As with many from Minister Gordhan’s generation, the historical evolution in South Africa is as important to the future as it has been to the past. Looking towards the next generation the Minister stated:

“We need to invest huge amounts of money in our education and training system and ensure that we are building up the capacity of all South Africans to compete in a very competitive and challenging modern world.”

In terms of reacting to the global economic crisis, South Africa was unable to escape totally unharmed and the financial sector was forced into making redundancies. Minister Gordhan has been working on a strategy to reverse this effect and has actively set aside 150 billion Rand over the next 3 years in order to create jobs within the public sector, to invest in training and in various educational institutions.

Aside from the domestic sector, South Africa is aware of the competitive edge it has now that it is the most recent member of the BRICS countries and that creating greater trade between these nations, particularly as it regards investment in infrastructure, will be essential in developing South Africa in line with the government’s initiatives.

“There is a huge deficit on the African continent and investing in infrastructure all over the continent will improve intra-African trade, on the one hand, as well as ensuring that the kinds of investments that BRICS countries make in South Africa and on the African continent will contribute to broader economic growth, globally speaking.”

While much of the global demand for natural resources will continue to focus on the African continent, many leaders, including Minister Gordhan, are aware that this enables the opportunity to capitalize on trading with technology-based countries such as Germany, South Africa’s second largest importer and fourth largest exporter.

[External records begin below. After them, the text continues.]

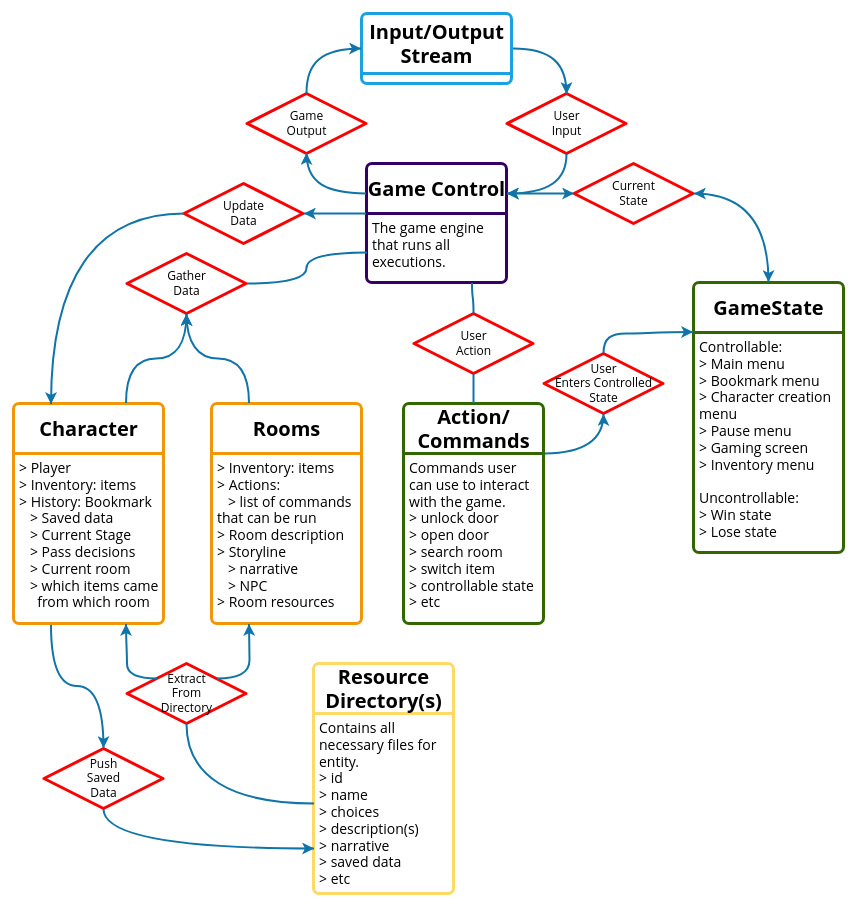
<!DOCTYPE html>
<html lang="en">
<head>
<meta charset="utf-8">
<title>Game architecture diagram</title>
<style>
:root {
  --paper: #ffffff;
  --ink: #000000;
  --flow: #1074a8;
  --relation: #fa0000;
  --stream: #1ba1e2;
  --control: #330066;
  --state: #336600;
  --entity: #f09609;
  --resource: #ffd966;
}
* { box-sizing: border-box; margin: 0; padding: 0; }
body { width: 857px; height: 907px; overflow: hidden; background: var(--paper); }
.diagram {
  position: relative;
  width: 857px;
  height: 907px;
  overflow: hidden;
  color: var(--ink);
  font-family: "Open Sans", "Noto Sans", sans-serif;
}
.flows { position: absolute; left: 0; top: 0; }
.flows .lines { fill: none; stroke: var(--flow); stroke-width: 2; }
.arrowhead { fill: var(--flow); }
.relations { fill: var(--paper); stroke: var(--relation); stroke-width: 3; stroke-linejoin: round; }

.entity {
  position: absolute;
  left: var(--x);
  top: var(--y);
  width: var(--w);
  height: var(--h);
  border: 3px solid var(--tone);
  border-radius: 7px;
  background: var(--paper);
}
.entity h2 {
  display: flex;
  align-items: center;
  justify-content: center;
  height: 50px;
  border-bottom: 3px solid var(--tone);
  font-size: 20px;
  line-height: 24px;
  font-weight: 700;
  text-align: center;
  white-space: pre;
}
.entity p {
  padding: 5px 4px 0;
  font-size: 14px;
  line-height: 16.8px;
  white-space: pre;
}
.stream { --tone: var(--stream); }
.stream h2 { height: 60px; }
.control { --tone: var(--control); }
.state { --tone: var(--state); }
.record { --tone: var(--entity); }
.resource { --tone: var(--resource); }

.relation {
  position: absolute;
  left: var(--x);
  top: var(--y);
  width: 121px;
  height: 61px;
  display: flex;
  align-items: center;
  justify-content: center;
  font-size: 12px;
  line-height: 14.4px;
  text-align: center;
  white-space: pre;
}
</style>
</head>
<body>
<main class="diagram">

  <section class="entity stream" style="--x:360px;--y:12px;--w:153px;--h:73px">
    <h2>Input/Output
Stream</h2>
  </section>

  <section class="entity control" style="--x:365px;--y:162px;--w:143px;--h:122px">
    <h2>Game Control</h2>
    <p>The game engine
that runs all
executions.</p>
  </section>

  <section class="entity state" style="--x:692px;--y:281px;--w:153px;--h:273px">
    <h2>GameState</h2>
    <p>Controllable:
&gt; Main menu
&gt; Bookmark menu
&gt; Character creation
menu
&gt; Pause menu
&gt; Gaming screen
&gt; Inventory menu

Uncontrollable:
&gt; Win state
&gt; Lose state</p>
  </section>

  <section class="entity record" style="--x:12px;--y:402px;--w:153px;--h:223px">
    <h2>Character</h2>
    <p>&gt; Player
&gt; Inventory: items
&gt; History: Bookmark
   &gt; Saved data
   &gt; Current Stage
   &gt; Pass decisions
   &gt; Current room
   &gt; which items came
     from which room</p>
  </section>

  <section class="entity record" style="--x:210px;--y:402px;--w:153px;--h:223px">
    <h2>Rooms</h2>
    <p>&gt; Inventory: items
&gt; Actions:
   &gt; list of commands
that can be run
&gt; Room description
&gt; Storyline
   &gt; narrative
   &gt; NPC
&gt; Room resources</p>
  </section>

  <section class="entity state" style="--x:402px;--y:402px;--w:143px;--h:223px">
    <h2>Action/
Commands</h2>
    <p>Commands user
can use to interact
with the game.
&gt; unlock door
&gt; open door
&gt; search room
&gt; switch item
&gt; controllable state
&gt; etc</p>
  </section>

  <section class="entity resource" style="--x:312px;--y:662px;--w:143px;--h:233px">
    <h2>Resource
Directory(s)</h2>
    <p>Contains all
necessary files for
entity.
&gt; id
&gt; name
&gt; choices
&gt; description(s)
&gt; narrative
&gt; saved data
&gt; etc</p>
  </section>

  <svg class="flows" width="857" height="907" viewBox="0 0 857 907" aria-hidden="true">
    <defs>
      <marker id="arrow" markerUnits="userSpaceOnUse" markerWidth="13" markerHeight="12" refX="12" refY="6" orient="auto-start-reverse">
        <path class="arrowhead" d="M0 0 L12 6 L0 12 L3 6 Z"/>
      </marker>
      <polygon id="diamond" points="-59.5,0 0,-30 59.5,0 0,30"/>
    </defs>

    <g class="relations">
      <use href="#diamond" x="306.5" y="123.5"/>
      <use href="#diamond" x="566.5" y="123.5"/>
      <use href="#diamond" x="633.5" y="193.5"/>
      <use href="#diamond" x="243.5" y="213.5"/>
      <use href="#diamond" x="186.5" y="283.5"/>
      <use href="#diamond" x="473.5" y="343.5"/>
      <use href="#diamond" x="603.5" y="383.5"/>
      <use href="#diamond" x="186.5" y="693.5"/>
      <use href="#diamond" x="103.5" y="778.5"/>
    </g>

    <g class="lines">
      <g marker-end="url(#arrow)"></g>
      <path marker-end="url(#arrow)" d="M306.5 93 C306.5 63 321 48.5 361 48.5"/>
      <path marker-end="url(#arrow)" d="M513 48.5 C551 48.5 566.5 63 566.5 94"/>
      <path marker-end="url(#arrow)" d="M566.5 154 C566.5 180 550 193.5 507 193.5"/>
      <path marker-start="url(#arrow)" marker-end="url(#arrow)" d="M507 193.5 H574"/>
      <path marker-start="url(#arrow)" marker-end="url(#arrow)" d="M694 193.5 C744 193.5 768.5 223 768.5 282"/>
      <path marker-end="url(#arrow)" d="M366 193.5 C326 193 306.5 183 306.5 153"/>
      <path marker-end="url(#arrow)" d="M366 213.5 H304"/>
      <path marker-end="url(#arrow)" d="M184 213.5 C95 213.5 51 279 51 404"/>
      <path d="M247 283.5 C287 283.5 306.5 278 306.5 268 C306.5 258 326 252.5 367 252.5"/>
      <path marker-end="url(#arrow)" d="M126 403 C126 373 136 358.5 156 358.5 C176 358.5 186.5 343 186.5 314"/>
      <path marker-end="url(#arrow)" d="M249 403 C249 373 239 358.5 218 358.5 C198 358.5 186.5 343 186.5 314"/>
      <path d="M472 283 C472 302 473.5 292 473.5 313"/>
      <path d="M473.5 374 V403"/>
      <path marker-end="url(#arrow)" d="M545 453.5 C584 453 603.5 440 603.5 414"/>
      <path marker-end="url(#arrow)" d="M603.5 353 C603.5 338 611 333.5 626 333.5 C640 334 655 332 693 332"/>
      <path marker-end="url(#arrow)" d="M157 678.5 C137 678.5 127 674 127 664 C127 652 126 640 126 624"/>
      <path marker-end="url(#arrow)" d="M217 678.5 C237 678.5 249.5 674 249.5 660 L249 624"/>
      <path d="M186.5 724 C186.5 776 230 803.5 314 803.5"/>
      <path marker-end="url(#arrow)" d="M51 625 C51 665 60 686 77 686 C94 686 103.5 706 103.5 748"/>
      <path marker-end="url(#arrow)" d="M103.5 809 C103.5 835 173 848.5 314 848.5"/>
    </g>
  </svg>

  <div class="relation" style="--x:246px;--y:93px">Game
Output</div>
  <div class="relation" style="--x:506px;--y:93px">User
Input</div>
  <div class="relation" style="--x:573px;--y:163px">Current
State</div>
  <div class="relation" style="--x:183px;--y:183px">Update
Data</div>
  <div class="relation" style="--x:126px;--y:253px">Gather
Data</div>
  <div class="relation" style="--x:413px;--y:313px">User
Action</div>
  <div class="relation" style="--x:543px;--y:353px">User
Enters Controlled
State</div>
  <div class="relation" style="--x:126px;--y:663px">Extract
From
Directory</div>
  <div class="relation" style="--x:43px;--y:748px">Push
Saved
Data</div>

</main>
</body>
</html>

“Germany is known for its technological and innovation capabilities. If we are moving towards industrialisation both in South Africa and the African continent there is scope for new partnerships and investment.”

Given its minimum exposure to toxic debt, South Africa has been able to re- strategise its agenda in order to ensure its long-term ambitions are met. With its current status, South Africa will likely be the first African nation to reach the status of developed country. The exciting part will be what role South Africa can play in the long term as the race for Africa’s continental development truly begins.